An overwhelming majority of Indian households are now connected to the electricity grid and are satisfied with the reliability of services, but the goal of universal access is yet to be achieved with a small number of consumers remaining off bound because they can’t afford it, according to a survey by the Council on Energy, Environment and Water (CEEW).
The studies are based on findings from the India Residential Energy Survey (IRES) 2020 conducted by CEEW in collaboration with the Initiative for Sustainable Energy Policy (ISEP). IRES covered nearly 15,000 households across 152 districts in 21 states of India, which was the first-ever national survey on the state of energy access, consumption and energy efficiency in Indian homes.
The studies found that more than 97 percent of Indian households were connected to the grid, with another 0.33 per cent relying exclusively on off-grid electricity sources such as solar home systems, solar mini-grids, and battery storage.
An estimated 2.4 per cent of Indian households remained unelectrified. Most of such households were concentrated in the rural areas of Uttar Pradesh, Chhattisgarh, Rajasthan, Madhya Pradesh, and Bihar. The inability to afford grid-electricity was a key reason for these households to not have a connection.

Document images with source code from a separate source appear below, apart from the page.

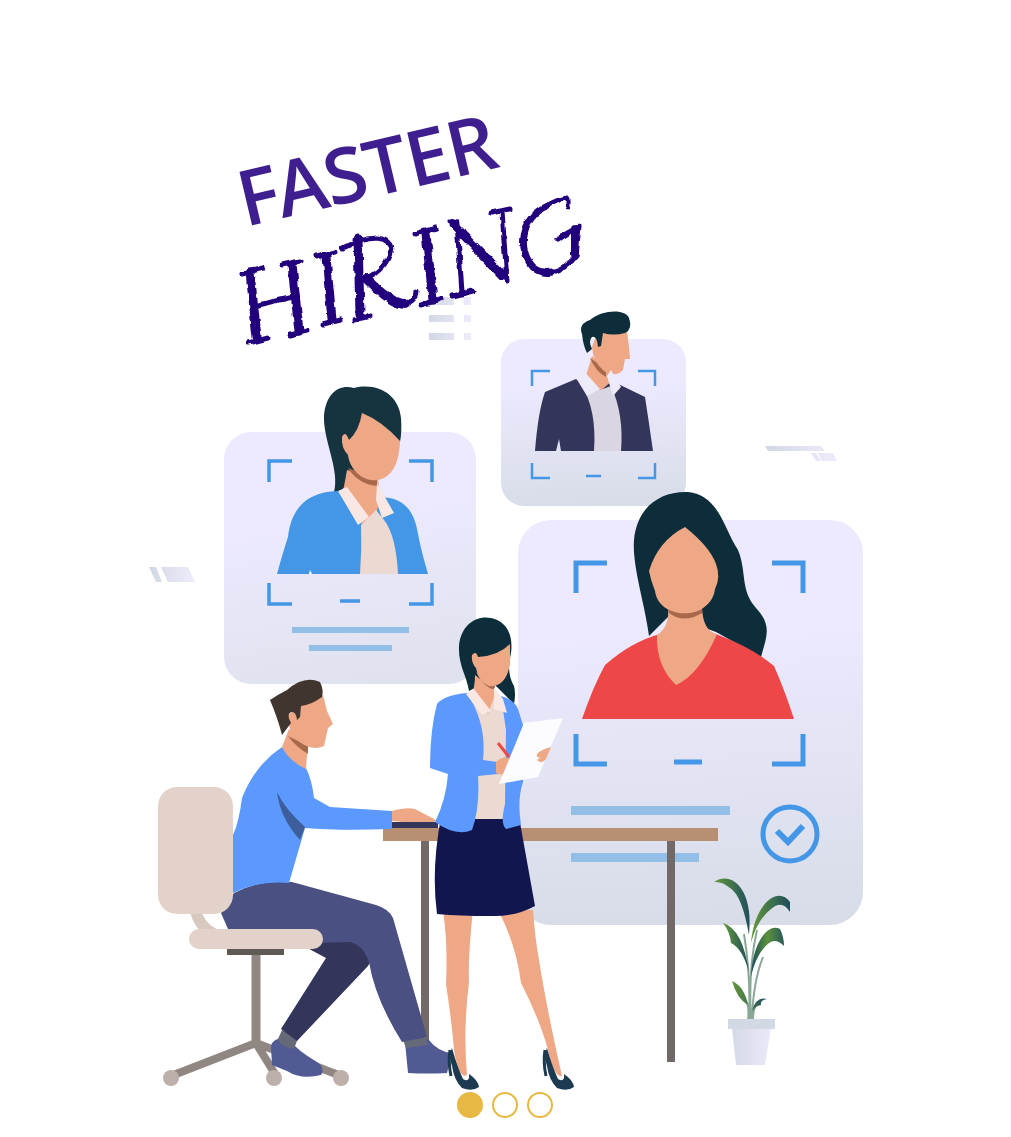
<!DOCTYPE html>
<html lang="en">
<head>
<meta charset="utf-8">
<title>Faster Hiring</title>
<style>
:root {
  --violet: #3f1f8f; --indigo: #23007d; --blue: #4497e6; --shirt: #5c99ff;
  --pale-blue: #93bee5; --skin: #eea886; --shade: #a8694a; --hair: #0d2d3b;
  --hair-soft: #163440; --cream: #ecd9d2; --beige: #e2d2c9; --jeans: #4a5081;
  --navy: #33365a; --skirt: #12164f; --red: #ed4747; --wood: #b78f72;
  --steel: #716967; --gold: #e7b843; --card-top: #edeaff; --card-end: #d7dce7;
}
* { box-sizing: border-box; margin: 0; padding: 0; }
html, body { width: 1011px; height: 1137px; overflow: hidden; background: #fff; }
.poster { position: relative; width: 1011px; height: 1137px; overflow: hidden; background: #fff; }
.card { position: absolute; background: linear-gradient(178deg, var(--card-top) 25%, var(--card-end)); }
.card-left { left: 224px; top: 432px; width: 252px; height: 252px; border-radius: 27px; background: linear-gradient(170deg, var(--card-top) 30%, #dfe1ed); }
.card-small { left: 501px; top: 339px; width: 185px; height: 167px; border-radius: 23px; }
.card-main { left: 518px; top: 520px; width: 345px; height: 405px; border-radius: 33px; }
.illustration { position: absolute; inset: 0; display: block; }
.headline-top {
  position: absolute; left: 245px; top: 159px; color: var(--violet);
  font: 600 77px/77px "Open Sans", "Noto Sans", sans-serif; letter-spacing: -1px;
  white-space: nowrap; transform: rotate(-13.2deg); transform-origin: 0 68px;
}
.pager { position: absolute; left: 457px; top: 1092px; display: flex; gap: 9px; }
.pager a { width: 26px; height: 26px; border: 2px solid var(--gold); border-radius: 50%; }
.pager .current { background: var(--gold); }
</style>
</head>
<body>
<main class="poster">
  <div class="card card-left"></div>
  <div class="card card-small"></div>
  <div class="card card-main"></div>

  <svg class="illustration" width="1011" height="1137" viewBox="0 0 1011 1137" role="img" aria-label="Two recruiters at a desk reviewing three candidate profiles">
    <defs>
      <linearGradient id="dash"><stop stop-color="#d3d7e4"/><stop offset="1" stop-color="#eeecfb"/></linearGradient>
      <linearGradient id="leaf"><stop stop-color="#64993a"/><stop offset="1" stop-color="#1e4d5d"/></linearGradient>
      <linearGradient id="leaf-back"><stop stop-color="#1e4d5d"/><stop offset=".5" stop-color="#5b913c"/><stop offset="1" stop-color="#28595a"/></linearGradient>
      <linearGradient id="pot"><stop stop-color="#d5d9e6"/><stop offset="1" stop-color="#ebe9fb"/></linearGradient>
      <filter id="rough" x="-5%" y="-5%" width="110%" height="110%">
        <feTurbulence type="fractalNoise" baseFrequency=".11" numOctaves="2" seed="4"/>
        <feDisplacementMap in="SourceGraphic" scale="5" xChannelSelector="R" yChannelSelector="G"/>
      </filter>
      <g id="shoe">
        <path d="M450 1050Q448 1062 451 1076" fill="none" stroke="#1c3a50" stroke-width="3"/>
        <path d="M452 1048Q448 1056 452 1066Q454 1080 462 1088Q472 1092 479 1087Q478 1080 469 1074Q470 1083 463 1079Q457 1066 452 1048Z" fill="#1c3a50"/>
      </g>
    </defs>

    <g id="floating-dashes" fill="url(#dash)">
      <path d="M429 297h25v8h-25zM429 315h25v7h-25zM429 333h25v7h-25zM464 297h7v8h-7zM464 315h7v7h-7zM464 333h7v7h-7z"/>
      <path d="M765 446H821L825 451H768ZM811 453H816L821 461H816ZM818 453H833L837 461H822Z"/>
      <path d="M149 567H156L162 582H156ZM161 567H188L195 582H168Z"/>
    </g>

    <g id="scan-frames" fill="none" stroke="var(--blue)">
      <path stroke-width="3.5" d="M269 482V461H292M409 461H432V482M269 583V604H292M409 604H432V583M340 601H360"/>
      <path stroke-width="2.5" d="M532 386V371H550M638 371H655V386M532 463V478H550M638 478H655V463M586 476H601"/>
      <path stroke-width="5" d="M576 593V563H607M772 563H803V593M576 734V764H607M772 764H803V734M674 762H702"/>
    </g>
    <g id="profile-lines" fill="var(--pale-blue)">
      <path d="M292 627h117v6H292zM309 645h83v6h-83zM571 806h159v9H571zM571 853h128v9H571z"/>
    </g>
    <g id="approved" fill="none" stroke="var(--blue)">
      <circle cx="790" cy="834" r="27" stroke-width="5"/>
      <path d="M777 831L788 842L803 826" stroke-width="6"/>
    </g>

    <g id="candidate-woman-blue">
      <path d="M334 492C340 470 323 440 324 416C326 393 339 384 354 388C378 382 399 395 401 418Q402 432 400 442L360 470Q348 480 341 492Z" fill="var(--hair-soft)"/>
      <path d="M347 470L343 492L361 526L382 510L378 478Z" fill="var(--skin)"/>
      <path d="M348 468Q358 484 377 486V478Z" fill="var(--shade)"/>
      <path d="M362 413Q382 421 400 441Q399 470 384 478C368 486 350 472 348 455Q341 448 342 437Q345 430 349 440Q359 431 362 413Z" fill="var(--skin)"/>
      <path d="M277 574Q283 552 288 537C291 510 305 492 338 491L362 524L376 514L381 497C402 498 414 508 418 534Q421 550 428 574Z" fill="var(--blue)"/>
      <path d="M361 525L376 510L384 520Q396 535 398 574H360Q362 549 361 525Z" fill="var(--cream)"/>
      <path d="M338 491L347 487L369 517L358 525ZM377 483L394 513L382 518L376 500Z" fill="#f8e7e3"/>
      <path d="M309 574L310 570L312 574Z" fill="#fff"/>
    </g>

    <g id="candidate-man">
      <path d="M592 356L584 382L598 395L611 388L608 368Z" fill="var(--skin)"/>
      <path d="M590 358Q596 372 606 377V369Z" fill="var(--shade)"/>
      <path d="M597 333L627 331L629 347L630 359H625L623 370Q616 378 604 371Q593 362 592 347Z" fill="var(--skin)"/>
      <path d="M582 334Q578 324 590 320C603 309 626 309 629 318Q633 329 625 333Q613 336 603 333L601 346L598 347Q597 335 592 337Q588 341 592 349L587 353Q583 345 582 334Z" fill="var(--hair)"/>
      <path d="M535 451Q538 412 545 392L576 379L599 392L612 381L645 397Q649 423 653 451H561L559 439L556 451Z" fill="var(--navy)"/>
      <path d="M581 384L600 390L611 386Q624 414 621 451H594Q597 410 581 384Z" fill="#d9d5e1"/>
      <path d="M576 378L583 370L600 389L587 396ZM607 376L611 370L621 387L613 396Z" fill="#edeaf9"/>
    </g>

    <g id="candidate-woman-red">
      <path d="M649 636C645 604 632 566 634 540C637 508 659 491 688 492C719 495 724 529 738 550C747 572 740 590 756 608C773 626 766 638 761 657L716 632L670 615Z" fill="var(--hair)"/>
      <path d="M582 719Q593 687 605 665Q631 642 660 634L716 634Q753 648 774 666Q785 691 794 719Z" fill="var(--red)"/>
      <path d="M668 606Q670 627 657 635Q656 666 676 685Q699 675 717 634Q703 631 702 608Z" fill="var(--skin)"/>
      <path d="M668 607Q684 618 702 609V613Q684 624 669 613Z" fill="var(--shade)"/>
      <path d="M685 527Q710 547 716 564Q721 577 715 589C711 621 659 621 655 591Q651 581 649 571Q658 541 685 527Z" fill="var(--skin)"/>
    </g>

    <g id="desk">
      <path d="M421 840h8v205h-8zM667 840h8v222h-8z" fill="var(--steel)"/>
      <path d="M383 828h335v13H383z" fill="var(--wood)"/>
    </g>

    <g id="office-chair">
      <g fill="none" stroke="#918782">
        <path d="M256 950V1044" stroke-width="9"/>
        <path d="M256 1043L171 1076M256 1043L341 1076M256 1043L275 1074" stroke-width="8"/>
      </g>
      <g fill="#bdb0aa"><circle cx="171" cy="1078" r="8"/><circle cx="274" cy="1078" r="8"/><circle cx="341" cy="1078" r="8"/></g>
      <path d="M195 908Q198 926 214 934" fill="none" stroke="#d8c8c0" stroke-width="11"/>
    </g>

    <g id="recruiter-man">
      <path d="M271 1046Q273 1037 287 1038Q298 1051 317 1062Q326 1068 321 1075Q301 1080 287 1071L272 1065Z" fill="#525a93"/>
      <path d="M282 1030L298 1038L294 1049Q281 1047 278 1039Z" fill="#666a78"/>
      <path d="M320 938Q356 937 374 955L368 966L297 1041L281 1029L326 958L300 944Z" fill="var(--navy)"/>
      <path d="M405 1042L428 1039Q438 1052 452 1053L447 1073Q428 1074 408 1073Z" fill="#525a93"/>
      <path d="M403 1040L425 1036L428 1045L406 1048Z" fill="#666a78"/>
      <path d="M221 913L234 893Q261 879 292 882L376 905Q389 909 393 918L427 1037L402 1042Q375 999 369 962Q363 945 350 942L312 943L228 929Z" fill="var(--jeans)"/>
      <path d="M233 893V835Q239 822 242 798Q255 765 282 747L306 768Q312 780 314 798L330 807L392 811V829Q340 831 305 828L289 883Q259 880 233 893Z" fill="var(--shirt)"/>
      <path d="M277 792Q285 809 305 827L300 840Q280 818 277 792Z" fill="#3d5e9b"/>
      <path d="M289 729L282 747Q289 761 306 769L308 740Z" fill="var(--skin)"/>
      <path d="M288 736Q296 747 308 754V746Z" fill="var(--shade)"/>
      <path d="M298 704L323 695L327 711L333 724L328 728L324 746Q313 751 301 743Q288 734 288 716Z" fill="var(--skin)"/>
      <path d="M270 700Q279 694 287 690Q304 675 320 682Q324 690 322 697Q311 705 301 706L300 717L297 720Q296 711 291 712Q286 715 291 723L282 735Q278 719 270 700Z" fill="#41352f"/>
      <path d="M392 811Q406 807 415 809L436 820Q434 824 424 824L392 821Z" fill="var(--skin)"/>
      <path d="M392 822H438V828H392Z" fill="var(--navy)"/>
    </g>

    <g id="chair-seat">
      <path d="M227 949h57v6h-57z" fill="#5e5a53"/>
      <rect x="158" y="787" width="75" height="127" rx="19" fill="var(--beige)"/>
      <rect x="189" y="929" width="134" height="20" rx="10" fill="var(--beige)"/>
    </g>

    <g id="recruiter-woman">
      <path d="M443 910H473Q468 956 469 982Q463 1030 467 1075Q459 1080 454 1050Q452 1024 446 984Q448 945 443 910Z" fill="var(--skin)"/>
      <path d="M498 910H533Q535 938 539 960Q547 1010 562 1076Q554 1078 548 1050Q540 1020 521 983Q516 944 498 910Z" fill="var(--skin)"/>
      <use href="#shoe"/><use href="#shoe" x="95"/>
      <path d="M469 691C467 676 458 665 459 646C461 624 477 615 491 618C509 622 513 638 511 653Q506 673 514 686Q516 694 514 704L490 680Z" fill="var(--hair)"/>
      <path d="M441 817H519L535 906Q515 917 490 916Q460 916 437 914Q431 870 441 817Z" fill="var(--skirt)"/>
      <path d="M466 694L508 698L510 819H466Z" fill="var(--cream)"/>
      <path d="M475 675Q475 688 471 696L488 714L496 692Z" fill="var(--skin)"/>
      <path d="M476 672Q483 687 495 690V684Z" fill="var(--shade)"/>
      <path d="M510 644V655C511 673 503 688 489 686Q478 682 476 668Q471 663 472 655Q476 650 478 657Q498 656 510 644Z" fill="var(--skin)"/>
      <path d="M437 704Q444 695 467 693Q487 724 483 760L498 762V774L478 776Q480 808 472 830Q456 837 435 822Q446 800 448 774L430 768Q430 730 437 704Z" fill="var(--shirt)"/>
      <path d="M501 696Q515 700 518 709L523 725V782Q517 800 521 825L506 829Q500 824 505 804L506 730Z" fill="var(--shirt)"/>
      <path d="M466 694L474 689L491 711L482 715ZM494 687L503 699L507 713L494 709Z" fill="#f8e7e3"/>
      <path d="M496 762Q501 756 510 758L512 772Q504 777 496 773Z" fill="var(--skin)"/>
      <path d="M524 723L563 718L538 777L499 784Z" fill="#fcfcff"/>
      <path d="M498 743L509 757" stroke="var(--red)" stroke-width="3"/>
      <path d="M551 747L546 759Q542 765 537 760L541 757Q536 759 537 754Q540 750 551 747Z" fill="var(--skin)"/>
    </g>

    <g id="plant">
      <g fill="none" stroke="#8aa897" stroke-width="2">
        <path d="M749 1020Q751 976 744 934M751 1020Q748 970 757 930M752 1020Q753 982 763 957M748 1020Q750 1005 744 997M753 1020Q753 1008 757 1004"/>
      </g>
      <path d="M714 882C732 870 754 890 749 935Q742 895 730 888Q722 881 714 882Z" fill="url(#leaf)"/>
      <path d="M751 943C754 904 778 885 790 902L790 912Q782 899 771 909Q757 920 751 943Z" fill="url(#leaf)"/>
      <path d="M723 923Q743 929 749 973Q743 949 731 943Q730 932 723 923Z" fill="url(#leaf)"/>
      <path d="M751 976C753 940 769 923 780 929Q784 937 784 946Q776 938 769 943Q757 952 751 976Z" fill="url(#leaf-back)"/>
      <path d="M732 981Q744 986 748 1005Q737 999 732 981ZM752 1011Q756 996 767 999Q760 1000 761 1005Q757 1005 752 1011Z" fill="url(#leaf)"/>
      <path d="M732 1028H771L765 1065H736Z" fill="url(#pot)"/>
      <path d="M728 1019h47v10h-47z" fill="#d3d8e5"/>
    </g>

    <g id="hiring-lettering" role="img" aria-label="HIRING" fill="none" stroke="var(--indigo)" stroke-linecap="round" stroke-linejoin="round" filter="url(#rough)">
      <g stroke-width="9">
        <path d="M250 272L257 337M292 265L299 331M326 257L332 319M358 239L360 314M426 234L433 300M454 225L503 276"/>
        <path d="M367 279Q392 304 405 304" stroke-width="10"/>
        <path d="M547 206C521 218 517 249 533 267Q541 274 552 272" stroke-width="7"/>
      </g>
      <g stroke-width="5">
        <path d="M242 274L263 268M249 343L268 338M282 265L300 261M290 335L307 331M254 306L297 296"/>
        <path d="M316 256L335 252M323 324L341 320M415 234L436 228M421 305L441 299"/>
        <path d="M354 320L370 316M343 248Q359 239 377 238Q397 241 388 258Q382 272 362 280M405 304Q415 302 416 291"/>
        <path d="M450 221L457 223L462 292M453 296L473 291M491 213L510 209M502 212L507 281"/>
        <path d="M568 207L568 198Q557 199 547 206M552 272Q568 267 576 256L579 226M557 240Q566 233 579 227"/>
      </g>
      <path d="M575 229L575 254" stroke-width="8"/>
    </g>
  </svg>

  <h1 class="headline-top">FASTER</h1>

  <nav class="pager" aria-label="Slides">
    <a class="current" href="#" aria-label="Slide 1"></a>
    <a href="#" aria-label="Slide 2"></a>
    <a href="#" aria-label="Slide 3"></a>
  </nav>
</main>
</body>
</html>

“With nearly all households electrified, India’s energy policy must now focus on sustaining electricity use and consumer satisfaction,” said Shalu Agrawal, Programme Lead at CEEW. “Reliable supply, efficiency in revenue collection, and consumer-centric service delivery would be central to achieving these goals.”
“We also need to implement ultra-low tariffs for poor households across all states,” she said.
More than 20 per cent Indian homes bought their first fan and television set during the decade of 2010-20. “We expect to see multiple positive spillovers like higher demand for consumer durables, industrial growth, and livelihoods,” Agrawal added.
Both the study found that there was an improvement in metering in several states, including a six-fold improvement in Uttar Pradesh. However, billing issues remained pronounced in rural areas adding to the burden of discoms’ poor finances.
Jharkhand had the lowest share of grid users billed regularly (55 percent), followed by Bihar (64 percent). Billing irregularities were high in Assam, Uttar Pradesh, and Madhya Pradesh as well.
Satisfied rural consumers
It says that 93 percent of grid-electrified Indian households had metered connections and 91 per cent were billed regularly according to two independent studies. The studies also found that 77 per cent of grid users were satisfied with their electricity services.
Further, consumer satisfaction in the rural areas of Bihar, Jharkhand, Madhya Pradesh, Odisha, Uttar Pradesh, and West Bengal had more than tripled from 23 percent in 2015 to 73 per cent in 2020. The studies, which also examine energy efficiency in Indian households, found that 88 percent of Indian homes had LED bulbs on the back of the Government’s Unnat Jyoti program.
“Our focus is now going to be on quality, reliability and consumer satisfaction to increase satisfaction rates from 77 per cent to 90 per cent and even higher,” said Sanjay Malhotra, additional secretary, Ministry of Power. “We are setting up a committee to develop a framework to rank the distribution companies.”
He said that currently state-run discoms lose almost a rupee per unit sold, and therefore efforts were needed to improve their condition while simultaneously providing electricity to poorer households.
According to the survey, an average Indian household received 20.6 hours of power supply from the grid. While urban households received 22 hours of power supply, two-thirds of rural and two-fifths of urban households face outages at least once a day.
Households in Delhi, Kerala, and Gujarat receive more than 23 hours of daily supply, while households in Uttar Pradesh, Jharkhand, Haryana, Assam, and Bihar face the longest power outages.
India is yet to achieve access to affordable, reliable, sustainable and modern energy for all. CEEW said that reaching such a goal would require not only identifying and intensifying electrification for the remaining 2.4 percent households, but also improving affordability.